“The mayor needs to come clean with the people of this city,” said Malliotakis, standing in front of the wobbly wooden lectern that her small group of handlers transport to every press conference and most of her campaign events.
It’s a shoestring operation for the first Hispanic woman running for mayor of New York City. Last week, she traveled through the city in a compact car, meeting with grass-roots community groups in old-age homes and a Brownsville, Brooklyn pizza parlor.READ MORE
Mayoral hopeful Nicole Malliotakis refuses to drop clock on website tracking de Blasio transparency on donors – Daily News
The de Blasio clock still stands.
Republican mayoral challenger Nicole Malliotakis won’t be removing the counter on her website that ticks off the days since de Blasio promised to reveal “a stunning number” of donors who asked for City Hall favors and were refused.

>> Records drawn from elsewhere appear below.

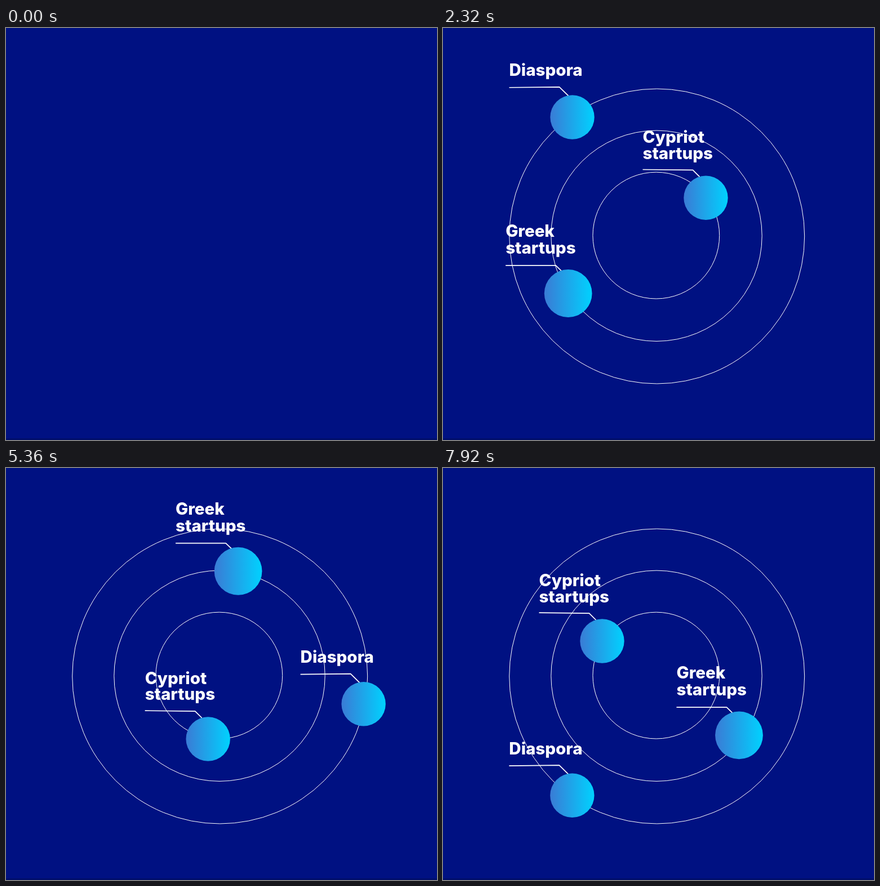
An HTML page for the animation above (8 s loop, 765 px wide and 732 px high).

```html
<!DOCTYPE html>
<html lang="en">
<head>
<meta charset="utf-8">
<title>Orbiting startups</title>
<style>
  html, body { margin: 0; width: 100%; height: 100%; overflow: hidden; background: #001182; }
  svg { display: block; width: 765px; height: 732px; }
  text { font: 800 29.5px Inter, "Open Sans", sans-serif; fill: #fff; }
  .ring { fill: none; stroke: #fff; stroke-width: 1; }
  .lead { fill: none; stroke: #fff; stroke-width: 1.7; }
</style>
</head>
<body>
<svg viewBox="0 0 765 732">
  <defs>
    <linearGradient id="ball">
      <stop offset="0" stop-color="#3a7bd5"/>
      <stop offset="1" stop-color="#00d2ff"/>
    </linearGradient>
  </defs>
  <rect y="729" width="765" height="3" fill="#000e6b"/>
  <g id="scene">
    <circle class="ring" cx="379.7" cy="370" r="262"/>
    <circle class="ring" cx="379" cy="369.3" r="187.2"/>
    <circle class="ring" cx="378.3" cy="368.6" r="112.4"/>
  </g>
</svg>
<script>
const LOOP = 8000, STEP = 80, APPEAR = 160;
const scene = document.getElementById('scene');

// Orbit centre, radius and angle at 1600 ms; label lines are [text, baseline].
const moons = [
  { x: 379.7, y: 370.2, orbit: 259.6, start: 202, r: 39.2,
    label: [['Diaspora', -73]], lead: '-112,-52.7 -23,-53.6 -6,-37' },
  { x: 376.5, y: 370, orbit: 112.9, start: 290.2, r: 39.2,
    label: [['Cypriot', -97.5], ['startups', -69]], lead: '-112,-50.3 -23,-49.4 -11,-37.5' },
  { x: 375, y: 365.5, orbit: 186, start: 112.6, r: 42.4,
    label: [['Greek', -100.5], ['startups', -70.5]], lead: '-111,-49.7 -22,-49.7 -11,-39' }
];

// Shared rotation: [time in ms, degrees turned], close to 45 degrees per second.
const turns = [[160, -64.8], [1600, 0], [3040, 65.3], [4000, 108.1],
               [5360, 168.9], [6800, 233.9], [7920, 283.4]];

function turnAt(t) {
  const i = Math.max(1, turns.findIndex(k => t <= k[0]));
  const [t0, a0] = turns[i - 1], [t1, a1] = turns[i];
  return a0 + (a1 - a0) * (t - t0) / (t1 - t0);
}

for (const m of moons) {
  const left = m.lead.split(',')[0];
  m.node = document.createElementNS('http://www.w3.org/2000/svg', 'g');
  m.node.innerHTML =
    `<polyline class="lead" points="${m.lead}"/>` +
    `<circle r="${m.r}" fill="url(#ball)"/>` +
    m.label.map(([s, y]) => `<text x="${left}" y="${y}">${s}</text>`).join('');
  scene.append(m.node);
}

function draw(now) {
  const t = Math.floor(now % LOOP / STEP) * STEP;
  scene.style.display = t < APPEAR ? 'none' : '';
  if (t >= APPEAR) {
    const turn = turnAt(t);
    for (const m of moons) {
      const a = (m.start + turn) * Math.PI / 180;
      const x = m.x + m.orbit * Math.cos(a), y = m.y + m.orbit * Math.sin(a);
      m.node.setAttribute('transform', `translate(${x.toFixed(2)} ${y.toFixed(2)})`);
    }
  }
  requestAnimationFrame(draw);
}
draw(performance.now());
</script>
</body>
</html>
```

On Friday the mayor released a lengthy op-ed on the website Medium that he said fulfilled his pledge — but it was notably short on new information and specific names.
It certainly wasn’t detailed enough to get Malliotakis to back down.READ MORE
Mayor de Blasio publishes op-ed without naming donors who sought favors, slams ‘bitter’ media – Daily News
Almost a year and a half after promising to detail a “stunning number of donors” who sought favors and didn’t get them, Mayor de Blasio published an op-ed containing only two new examples.
The op-ed — which does not name a single contributor, not even two he references who have since been arrested in a police corruption case — was published on the website Medium on the Friday ahead of the long Labor Day Weekend.
In it, de Blasio writes that in each case, including highly publicized instances of donors Jona Rechnitz and Jeremy Reichberg asking for favors before they were swept up in a massive NYPD corruption scandal, the city government “did our job.”
“We heard the complaints of people who believed they were being treated unfairly. Sometimes those people are my political supporters,” de Blasio wrote. “Sometimes they are not. Sometimes they were right and often they were wrong. What’s important is that in each instance my administration made decisions based on the facts, not who they were.”READ MORE
The de Blasio administration is bungling the Superstorm Sandy recovery effort — with a quarter of applicants’ homes in the Build It Back program still incomplete after five years, GOP mayoral candidate Nicole Malliotakis charged Thursday.
Malliotakis acknowledged that de Blasio inherited a bad program from his predecessor, but said that doesn’t excuse the mismanagement.
“I certainly don’t give any pass to the previous administration. But when a new administration comes in, their job is to look over what they’ve inherited and make changes, make improvements, streamline the process,” Malliotakis said in Gerritsen Beach, Brooklyn, an area that was hit hard by Sandy in October 2012.
She highlighted a Staten Island home valued at $225,000 that the city spent $773,000 to repair.
Her campaign cited figures from a June 13 City Hall press release stating that of 5,174 homes that required construction work under Build It Back, 74 percent had been completed.READ MORE